Gordon Pardy, a longtime Old Fort resident who spoke with the Star on Sunday, said he and his wife, Bobbi, are staying put for the time being despite a conditional evacuation alert that had been issued by the Peace River Regional District.
“We’re doing OK, hanging in here,” Pardy said by phone. “We’ll probably manage better than some people.”
The whole community has its water trucked along Old Fort Road — the only access to or from the Old Fort community — which the landslide had buckled and then buried over the past two days, he said. The asphalt buckled and heaved throughout Sunday, and is now buried under earth, trees and debris far higher than a person stands.
And since the community’s water is only delivered every two weeks, Pardy said, some residents are eyeing their personal reservoirs worriedly. The power was also cut Monday, he added, since the lines were directly below the oncoming landslide. That means Old Fort residents no longer have heat for their homes, he pointed out, and it’s -6 C in the Peace River area. It has also begun to snow.
The Peace River Regional District (PRRD) — the administrative body responsible for the area — issued a conditional evacuation alert for the Old Fort area Monday morning. The alert says residents may evacuate the area “if they feel it necessary to do so.” Those residents who evacuate will be provided with food and lodging by the PRRD. Alternatively, residents may remain in their homes, though the alert notes they must be “self-sufficient,” as there is currently no vehicle access and the road may not be repaired for several days.
“Residents who choose to stay will not be provided additional support (supplies, medication, etc.) at this time,” the alert reads.
Trish Morgan, director of the PRRD emergency operations centre, said the PRRD strongly encouraged residents to evacuate regardless of whether the landslide posed greater danger than simply isolating Old Fort.
Pictures provided to the Star by Bobbi Pardy show that the slide is moving slowly enough that trees brought along with the massive movement of earth actually remain upright. Bobbi likened the material to slow-moving lava; a person could outpace it at walking speed, she said, but there was so much earth it was just unstoppable.

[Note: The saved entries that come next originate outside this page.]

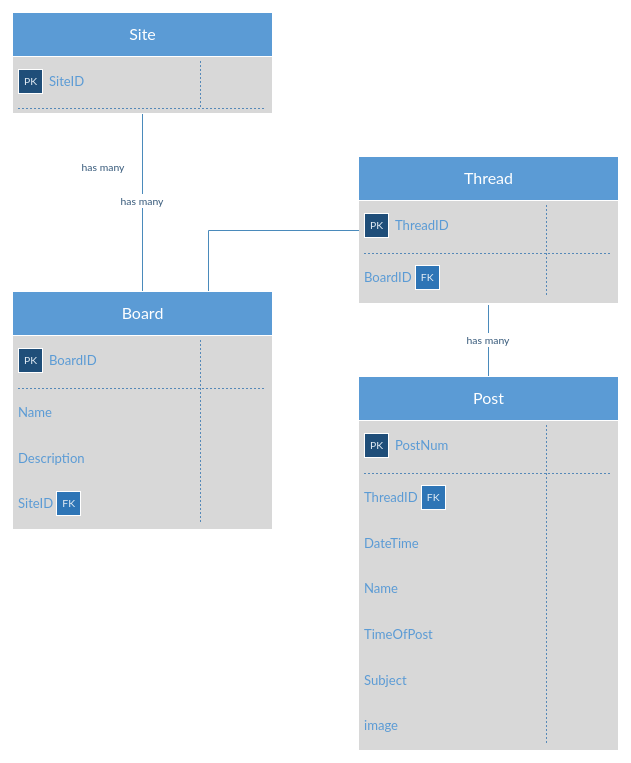
<!DOCTYPE html>
<html lang="en">
<head>
<meta charset="utf-8">
<title>Entity relationship diagram</title>
<style>
:root {
  --header: #5b9bd5;
  --body: #d8d8d8;
  --field: #5b9bd5;
  --primary: #1f4e79;
  --foreign: #2e75b6;
  --rule: #5689b8;
  --connector: #4a8abb;
  --label: #36597a;
  --paper: #fff;
}
* { box-sizing: border-box; margin: 0; padding: 0; }
body { width: 631px; height: 763px; overflow: hidden; background: var(--paper); }
.diagram { position: relative; width: 631px; height: 763px; overflow: hidden; font-family: Lato, "Open Sans", sans-serif; }
.connectors { position: absolute; inset: 0; fill: none; stroke: var(--connector); stroke-width: 1; }
.entity { position: absolute; width: 259px; display: flex; flex-direction: column; gap: 1px; }
.site { left: 13px; top: 13px; height: 100px; }
.board { left: 13px; top: 292px; height: 237px; }
.thread { left: 359px; top: 157px; height: 146px; }
.post { left: 359px; top: 377px; height: 373px; }
.entity h2 { flex: none; height: 43px; line-height: 41px; background: var(--header); color: var(--paper); font-size: 16px; font-weight: 400; text-align: center; }
.fields { position: relative; flex: 1; padding: 0 7px 0 5px; background: var(--body); list-style: none; }
.fields::after { content: ""; position: absolute; left: 187px; top: 4px; bottom: 7px; width: 1px; background: repeating-linear-gradient(to bottom, var(--rule) 0 2px, transparent 2px 4px); }
.site .fields::after { bottom: 5px; }
.fields li { display: flex; align-items: center; gap: 3px; height: 45.6px; padding-top: 1px; font-size: 13.1px; color: var(--field); }
.fields .key { gap: 6px; height: 53px; padding: 0 0 5px; background: repeating-linear-gradient(to right, var(--rule) 0 2px, transparent 2px 4px) left bottom / 100% 1px no-repeat; }
.site .key { height: 52px; padding-bottom: 4px; }
.name { white-space: nowrap; }
.badge { flex: none; width: 25px; height: 25px; border: 1px solid var(--paper); background: var(--primary); color: #e4edf5; font-size: 10.4px; line-height: 23px; text-align: center; }
.key .badge { margin-top: 1px; }
.badge.fk { background: var(--foreign); }
.relation { position: absolute; padding: 0 2px; transform: translateX(-50%); background: var(--paper); line-height: 14px; font-size: 10.4px; color: var(--label); white-space: nowrap; }
</style>
</head>
<body>
<main class="diagram">
  <svg class="connectors" width="631" height="763" viewBox="0 0 631 763" aria-hidden="true">
    <path d="M142.5 114V291"/>
    <path d="M359 230.5H208.5V291"/>
    <path d="M488.5 305V376"/>
  </svg>

  <section class="entity site">
    <h2>Site</h2>
    <ul class="fields">
      <li class="key"><span class="badge">PK</span><span class="name">SiteID</span></li>
    </ul>
  </section>

  <section class="entity board">
    <h2>Board</h2>
    <ul class="fields">
      <li class="key"><span class="badge">PK</span><span class="name">BoardID</span></li>
      <li><span class="name">Name</span></li>
      <li><span class="name">Description</span></li>
      <li><span class="name">SiteID</span><span class="badge fk">FK</span></li>
    </ul>
  </section>

  <section class="entity thread">
    <h2>Thread</h2>
    <ul class="fields">
      <li class="key"><span class="badge">PK</span><span class="name">ThreadID</span></li>
      <li><span class="name">BoardID</span><span class="badge fk">FK</span></li>
    </ul>
  </section>

  <section class="entity post">
    <h2>Post</h2>
    <ul class="fields">
      <li class="key"><span class="badge">PK</span><span class="name">PostNum</span></li>
      <li><span class="name">ThreadID</span><span class="badge fk">FK</span></li>
      <li><span class="name">DateTime</span></li>
      <li><span class="name">Name</span></li>
      <li><span class="name">TimeOfPost</span></li>
      <li><span class="name">Subject</span></li>
      <li><span class="name">image</span></li>
    </ul>
  </section>

  <p class="relation" style="left:103px;top:160px">has many</p>
  <p class="relation" style="left:142px;top:194px">has many</p>
  <p class="relation" style="left:488px;top:333px">has many</p>
</main>
</body>
</html>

But landslides in that part of the province — especially along the Peace River — are not uncommon, said John J. Clague, emeritus professor in the department of earth sciences at Simon Fraser University. Clague emphasized he had not visited the Old Fort slide, so couldn’t comment directly on that specific event.

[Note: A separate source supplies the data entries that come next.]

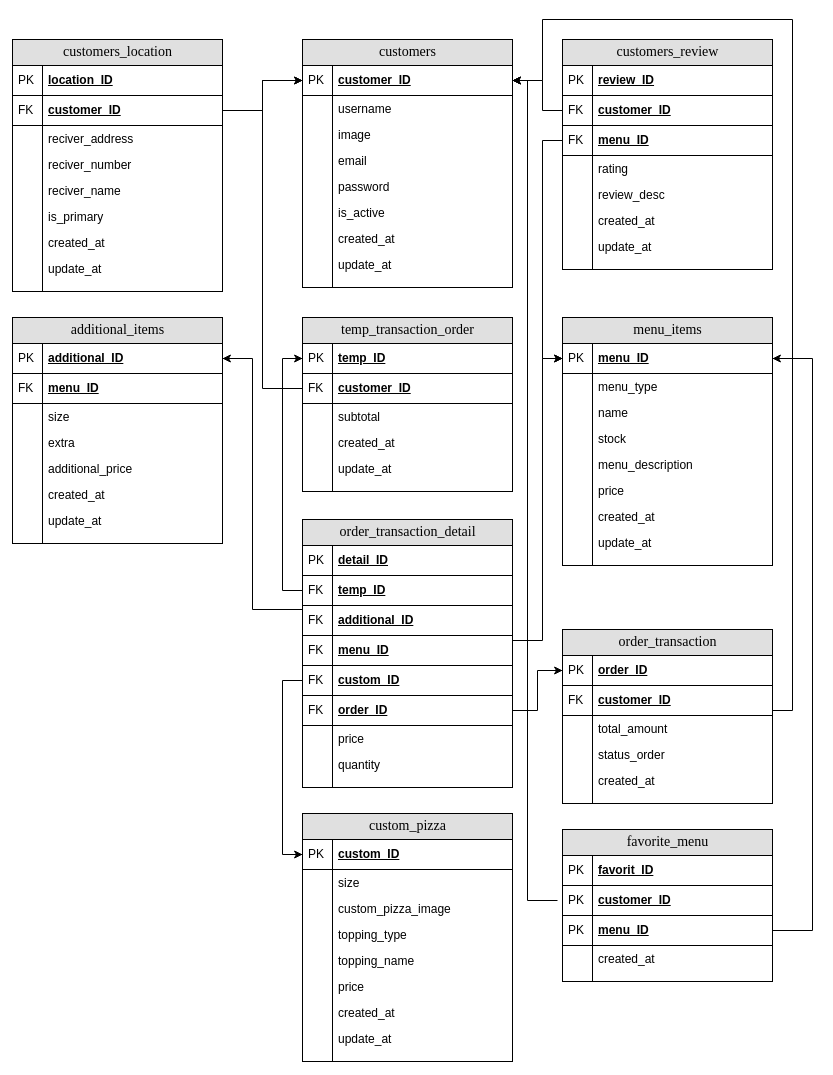
<!DOCTYPE html>
<html lang="en">
<head>
<meta charset="utf-8">
<title>Pizza ordering database schema</title>
<style>
:root { --ink: #000; --paper: #fff; --header: #e0e0e0; }
* { box-sizing: border-box; margin: 0; padding: 0; }
body { width: 833px; height: 1075px; overflow: hidden; background: var(--paper); }
.diagram { position: relative; width: 833px; height: 1075px; overflow: hidden; color: var(--ink); font: 12px/26px "Liberation Sans", Arial, sans-serif; }
.entity { position: absolute; left: var(--x); top: var(--y); width: 211px; border: 1px solid var(--ink); background: var(--paper); }
.entity h2 { height: 26px; border-bottom: 1px solid var(--ink); background: var(--header); font: 14px/24px "Liberation Serif", "Times New Roman", serif; text-align: center; }
.key { display: flex; height: 30px; border-bottom: 1px solid var(--ink); line-height: 28px; }
.key span { width: 30px; padding-left: 5px; border-right: 1px solid var(--ink); }
.key b { padding-left: 5px; text-decoration: underline; }
.fields { margin-left: 29px; padding: 0 0 9px 5px; border-left: 1px solid var(--ink); list-style: none; }
.fields li { height: 26px; }
.relations { position: absolute; left: 0; top: 0; fill: none; stroke: var(--ink); }
.relations marker path { fill: var(--ink); }
</style>
</head>
<body>
<main class="diagram">

<section class="entity" style="--x:12px;--y:39px">
<h2>customers_location</h2>
<div class="key"><span>PK</span><b>location_ID</b></div>
<div class="key"><span>FK</span><b>customer_ID</b></div>
<ul class="fields"><li>reciver_address</li><li>reciver_number</li><li>reciver_name</li><li>is_primary</li><li>created_at</li><li>update_at</li></ul>
</section>

<section class="entity" style="--x:302px;--y:39px">
<h2>customers</h2>
<div class="key"><span>PK</span><b>customer_ID</b></div>
<ul class="fields"><li>username</li><li>image</li><li>email</li><li>password</li><li>is_active</li><li>created_at</li><li>update_at</li></ul>
</section>

<section class="entity" style="--x:562px;--y:39px">
<h2>customers_review</h2>
<div class="key"><span>PK</span><b>review_ID</b></div>
<div class="key"><span>FK</span><b>customer_ID</b></div>
<div class="key"><span>FK</span><b>menu_ID</b></div>
<ul class="fields"><li>rating</li><li>review_desc</li><li>created_at</li><li>update_at</li></ul>
</section>

<section class="entity" style="--x:12px;--y:317px">
<h2>additional_items</h2>
<div class="key"><span>PK</span><b>additional_ID</b></div>
<div class="key"><span>FK</span><b>menu_ID</b></div>
<ul class="fields"><li>size</li><li>extra</li><li>additional_price</li><li>created_at</li><li>update_at</li></ul>
</section>

<section class="entity" style="--x:302px;--y:317px">
<h2>temp_transaction_order</h2>
<div class="key"><span>PK</span><b>temp_ID</b></div>
<div class="key"><span>FK</span><b>customer_ID</b></div>
<ul class="fields"><li>subtotal</li><li>created_at</li><li>update_at</li></ul>
</section>

<section class="entity" style="--x:562px;--y:317px">
<h2>menu_items</h2>
<div class="key"><span>PK</span><b>menu_ID</b></div>
<ul class="fields"><li>menu_type</li><li>name</li><li>stock</li><li>menu_description</li><li>price</li><li>created_at</li><li>update_at</li></ul>
</section>

<section class="entity" style="--x:302px;--y:519px">
<h2>order_transaction_detail</h2>
<div class="key"><span>PK</span><b>detail_ID</b></div>
<div class="key"><span>FK</span><b>temp_ID</b></div>
<div class="key"><span>FK</span><b>additional_ID</b></div>
<div class="key"><span>FK</span><b>menu_ID</b></div>
<div class="key"><span>FK</span><b>custom_ID</b></div>
<div class="key"><span>FK</span><b>order_ID</b></div>
<ul class="fields"><li>price</li><li>quantity</li></ul>
</section>

<section class="entity" style="--x:562px;--y:629px">
<h2>order_transaction</h2>
<div class="key"><span>PK</span><b>order_ID</b></div>
<div class="key"><span>FK</span><b>customer_ID</b></div>
<ul class="fields"><li>total_amount</li><li>status_order</li><li>created_at</li></ul>
</section>

<section class="entity" style="--x:302px;--y:813px">
<h2>custom_pizza</h2>
<div class="key"><span>PK</span><b>custom_ID</b></div>
<ul class="fields"><li>size</li><li>custom_pizza_image</li><li>topping_type</li><li>topping_name</li><li>price</li><li>created_at</li><li>update_at</li></ul>
</section>

<section class="entity" style="--x:562px;--y:829px">
<h2>favorite_menu</h2>
<div class="key"><span>PK</span><b>favorit_ID</b></div>
<div class="key"><span>PK</span><b>customer_ID</b></div>
<div class="key"><span>PK</span><b>menu_ID</b></div>
<ul class="fields"><li>created_at</li></ul>
</section>

<svg class="relations" width="833" height="1075" viewBox="0 0 833 1075" aria-hidden="true">
<defs>
<marker id="arrow" markerUnits="userSpaceOnUse" markerWidth="10" markerHeight="9" refX="9" refY="4.5" orient="auto"><path d="M8 4.5L1 8L3 4.5L1 1Z"/></marker>
</defs>
<g transform="translate(.5 .5)" marker-end="url(#arrow)">
<path id="location-customer" d="M222 110H262V80H302"/>
<path id="temp-customer" d="M302 388H262V80H302"/>
<path id="review-customer" d="M562 110H542V80H512"/>
<path id="favorite-customer" d="M557 900H527V80H512"/>
<path id="order-customer" d="M772 710H792V19H542V80H512"/>
<path id="review-menu" d="M562 140H542V358H562"/>
<path id="detail-menu" d="M512 650V640H542V358H562"/>
<path id="favorite-menu" d="M772 930H812V358H772"/>
<path id="detail-temp" d="M302 590H282V358H302"/>
<path id="detail-additional" d="M302 619V609H252V358H222"/>
<path id="detail-custom" d="M302 680H282V854H302"/>
<path id="detail-order" d="M512 710H537V670H562"/>
</g>
</svg>
</main>
</body>
</html>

“The soils up there are particularly prone to landsliding,” Clague said in an interview. “They’re very clay-y soils. A thick package of non-rock material — we call them sediments.”
These sediments, Clague said, are particularly thick in the Peace River Valley area. This is the kind of sticky soil, he said, that will make a mess of your boots when you walk through it. And because these soils have very low strengths when they’re deposited at the bottom of steep slopes (as they are in the area around Old Fort) they can be prone to fail, crack and provoke a landslide, as in this case, he said.
The fact that the trees remain vertical as they move down the slope aligns with the kinds of conditions that might typically be seen in landslides in that area, he said.
Gordon and Bobbi Pardy, meanwhile, said they are spending their hours checking in on neighbours and making sure everyone in the Old Fort area has what they need to stay safe.
“Some people are leaving,” Gordon said, noting the power outage had really changed the equation for some residents.
But at the moment, he added, the slide only appeared to be threatening them with isolation, and posed no direct danger to their home.
Perrin Grauer is a Vancouver-based reporter covering Canada’s cannabis economy. Follow him on Twitter: @perringrauer